We aimed to investigate the clinical presentation and the results of the non-invasive tests utilized in the diagnostic work-up of pediatric myocarditis at presentation.

Research objectives

Our main purpose was to provide clinical, biochemical, or echocardiographic clues in order to improve the early recognition of pediatric myocarditis at presentation in the emergency department. Also, we sought to identify predictors for poor outcome in pediatric myocarditis in order to identify high-risk patients that will need a more intensive therapy and close follow-up.

Research methods

We carried out a retrospective cross-sectional single-center study. A total of 42 patients between 2008 and 2017 were enrolled. Patients were divided into two groups: poor outcome and no poor outcome. We delineated the clinical presentation of our patients with myocarditis. Also, different clinical and diagnostic test variables were analyzed in order to find possible poor outcome predictors.

Research results

The clinical presentation of pediatric myocarditis was heterogeneous, ranging from asymptomatic to cardiogenic shock cases. Of note, pediatric myocarditis clinical presentation can mimic benign viral infections in children, usually in those younger patients that are not able to verbalize symptoms and debut as fulminant myocarditis. Conversely older patients presented with acute coronary syndrome-like myocarditis. There was no single non-invasive diagnostic test that led to rule out or rule in the diagnosis of pediatric myocarditis. Cardiac magnetic resonance imaging presented a high diagnostic accuracy, but was mostly useful only for older children with acute coronary syndrome-like presentation. Severe depressed left ventricle systolic function on echocardiography was the only independent predictor for poor outcome (death, transplant, or dilated cardiomyopathy). The presence of age < 2-years-old, a clinical course of more than 7 d from initial symptoms, or N-terminal pro-brain natriuretic peptide levels > 5000 pg/mL was associated with a severe depressed LV systolic function.

Research conclusions

A high grade of clinical suspicion is needed to make an early diagnosis of pediatric myocarditis, especially in infants who cannot verbalize their symptoms. This clinical suspicion must be used in combination with several findings of different non-invasive diagnostic tests in order to improve the prompt recognition of pediatric myocarditis.
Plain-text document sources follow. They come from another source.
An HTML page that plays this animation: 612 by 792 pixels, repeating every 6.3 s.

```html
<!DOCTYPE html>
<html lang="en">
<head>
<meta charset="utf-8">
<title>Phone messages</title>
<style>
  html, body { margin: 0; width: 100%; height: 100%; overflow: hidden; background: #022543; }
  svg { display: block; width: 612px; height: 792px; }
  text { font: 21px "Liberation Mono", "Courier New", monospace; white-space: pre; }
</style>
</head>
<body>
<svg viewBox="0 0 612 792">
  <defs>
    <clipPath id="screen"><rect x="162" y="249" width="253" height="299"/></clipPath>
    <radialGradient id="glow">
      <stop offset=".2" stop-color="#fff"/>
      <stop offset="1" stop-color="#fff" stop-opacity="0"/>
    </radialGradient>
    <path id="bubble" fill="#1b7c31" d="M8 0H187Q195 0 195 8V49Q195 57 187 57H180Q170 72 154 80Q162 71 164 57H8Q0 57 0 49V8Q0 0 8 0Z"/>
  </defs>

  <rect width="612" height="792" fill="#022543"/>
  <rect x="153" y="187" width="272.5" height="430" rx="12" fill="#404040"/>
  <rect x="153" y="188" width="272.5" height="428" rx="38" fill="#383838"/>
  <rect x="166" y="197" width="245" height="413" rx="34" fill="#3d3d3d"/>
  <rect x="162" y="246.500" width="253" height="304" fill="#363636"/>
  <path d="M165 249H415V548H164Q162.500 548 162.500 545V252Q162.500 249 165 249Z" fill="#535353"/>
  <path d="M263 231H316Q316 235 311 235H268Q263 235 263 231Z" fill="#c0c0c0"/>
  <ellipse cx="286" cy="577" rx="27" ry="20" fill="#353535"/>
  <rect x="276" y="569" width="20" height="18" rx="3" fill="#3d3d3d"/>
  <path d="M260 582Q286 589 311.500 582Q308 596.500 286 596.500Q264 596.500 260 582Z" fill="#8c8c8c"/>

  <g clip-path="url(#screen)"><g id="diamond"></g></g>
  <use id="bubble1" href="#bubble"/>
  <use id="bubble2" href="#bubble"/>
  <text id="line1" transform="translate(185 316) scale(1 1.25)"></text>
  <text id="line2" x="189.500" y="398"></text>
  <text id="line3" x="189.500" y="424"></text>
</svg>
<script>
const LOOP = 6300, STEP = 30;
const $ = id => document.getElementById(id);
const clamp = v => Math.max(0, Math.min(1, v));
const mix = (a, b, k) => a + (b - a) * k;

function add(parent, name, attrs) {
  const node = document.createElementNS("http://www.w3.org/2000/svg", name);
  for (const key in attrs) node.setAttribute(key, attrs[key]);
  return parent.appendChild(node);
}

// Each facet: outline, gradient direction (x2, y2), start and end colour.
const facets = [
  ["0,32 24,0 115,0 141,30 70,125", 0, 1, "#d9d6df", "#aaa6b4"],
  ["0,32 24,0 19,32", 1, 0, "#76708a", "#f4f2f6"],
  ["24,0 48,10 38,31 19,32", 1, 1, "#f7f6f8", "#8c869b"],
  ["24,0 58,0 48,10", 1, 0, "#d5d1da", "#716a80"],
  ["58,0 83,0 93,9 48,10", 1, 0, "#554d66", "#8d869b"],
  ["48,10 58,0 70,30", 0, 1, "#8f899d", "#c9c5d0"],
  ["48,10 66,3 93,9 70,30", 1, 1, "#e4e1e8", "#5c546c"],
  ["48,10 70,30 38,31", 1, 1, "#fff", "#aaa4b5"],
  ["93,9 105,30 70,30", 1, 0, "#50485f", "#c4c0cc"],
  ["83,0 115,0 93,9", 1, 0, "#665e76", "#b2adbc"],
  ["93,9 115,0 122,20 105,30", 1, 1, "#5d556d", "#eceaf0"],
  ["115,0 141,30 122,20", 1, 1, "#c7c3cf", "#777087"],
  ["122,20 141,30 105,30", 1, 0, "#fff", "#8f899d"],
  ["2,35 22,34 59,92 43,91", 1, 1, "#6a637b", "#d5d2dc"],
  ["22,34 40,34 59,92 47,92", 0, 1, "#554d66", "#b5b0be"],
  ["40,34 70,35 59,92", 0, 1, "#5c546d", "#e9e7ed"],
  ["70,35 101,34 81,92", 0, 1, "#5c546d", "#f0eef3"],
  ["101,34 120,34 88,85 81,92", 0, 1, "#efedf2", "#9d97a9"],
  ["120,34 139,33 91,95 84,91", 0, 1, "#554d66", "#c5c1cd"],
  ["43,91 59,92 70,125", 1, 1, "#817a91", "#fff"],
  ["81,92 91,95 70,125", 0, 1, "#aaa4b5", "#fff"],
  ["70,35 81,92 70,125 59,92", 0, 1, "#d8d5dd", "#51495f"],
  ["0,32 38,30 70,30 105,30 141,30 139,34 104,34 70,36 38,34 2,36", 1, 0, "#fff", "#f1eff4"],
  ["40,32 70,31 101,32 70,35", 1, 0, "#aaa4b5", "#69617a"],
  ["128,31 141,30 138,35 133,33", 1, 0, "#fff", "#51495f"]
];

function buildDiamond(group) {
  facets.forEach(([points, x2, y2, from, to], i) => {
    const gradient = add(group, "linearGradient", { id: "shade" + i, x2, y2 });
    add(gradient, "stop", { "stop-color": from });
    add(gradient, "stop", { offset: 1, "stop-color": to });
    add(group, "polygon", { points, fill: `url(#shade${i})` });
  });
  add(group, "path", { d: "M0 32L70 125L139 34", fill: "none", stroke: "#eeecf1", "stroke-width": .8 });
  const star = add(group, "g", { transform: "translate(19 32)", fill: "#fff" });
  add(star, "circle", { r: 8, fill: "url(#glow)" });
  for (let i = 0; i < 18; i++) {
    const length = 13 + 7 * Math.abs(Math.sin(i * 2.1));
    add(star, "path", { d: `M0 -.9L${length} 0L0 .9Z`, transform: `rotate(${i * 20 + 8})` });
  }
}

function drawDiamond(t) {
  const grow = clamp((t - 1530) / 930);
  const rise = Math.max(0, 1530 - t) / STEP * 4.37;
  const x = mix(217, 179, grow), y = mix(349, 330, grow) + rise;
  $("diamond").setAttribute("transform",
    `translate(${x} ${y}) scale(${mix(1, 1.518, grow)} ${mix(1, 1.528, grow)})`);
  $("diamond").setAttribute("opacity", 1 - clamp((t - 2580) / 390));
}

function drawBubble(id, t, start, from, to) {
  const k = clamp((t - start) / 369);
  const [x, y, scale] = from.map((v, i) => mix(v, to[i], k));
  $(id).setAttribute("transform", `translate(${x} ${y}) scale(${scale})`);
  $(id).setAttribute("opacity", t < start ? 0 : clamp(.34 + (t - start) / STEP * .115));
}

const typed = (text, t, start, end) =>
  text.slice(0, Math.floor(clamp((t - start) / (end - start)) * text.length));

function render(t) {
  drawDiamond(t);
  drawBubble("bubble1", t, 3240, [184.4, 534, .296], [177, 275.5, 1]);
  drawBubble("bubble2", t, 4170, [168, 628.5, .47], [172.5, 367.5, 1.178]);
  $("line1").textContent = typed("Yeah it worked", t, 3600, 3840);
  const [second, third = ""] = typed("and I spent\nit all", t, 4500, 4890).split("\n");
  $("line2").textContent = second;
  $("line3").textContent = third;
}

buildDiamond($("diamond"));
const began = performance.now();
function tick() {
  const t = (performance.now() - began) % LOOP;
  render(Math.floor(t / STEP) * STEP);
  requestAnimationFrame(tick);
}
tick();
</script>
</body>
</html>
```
This study provided some clinical pictures that can help clinicians in this context. Echocardiography is a reliable diagnostic tool for pediatric myocarditis. Patients that present with a severe depressed LV systolic function have a poor outcome. Age younger than 2 years, prolonged course of disease, and higher N-terminal pro-brain natriuretic peptide levels are predictors of poor outcome that could be useful even in centers where echocardiography is not available. The combined use of these predictors can lead to an early detection of high-risk patients in order to initiate adequate treatment and monitoring.

Research perspectives

This article reflects the challenge to diagnose pediatric myocarditis. Future studies should prospectively collect multicenter data on epidemiology, clinical presentation, and diagnostic value of currently available diagnostic tools in children with myocarditis to establish clinically meaningful criteria for the diagnosis of myocarditis. This will enhance the early recognition and subsequently the prognosis of these patients.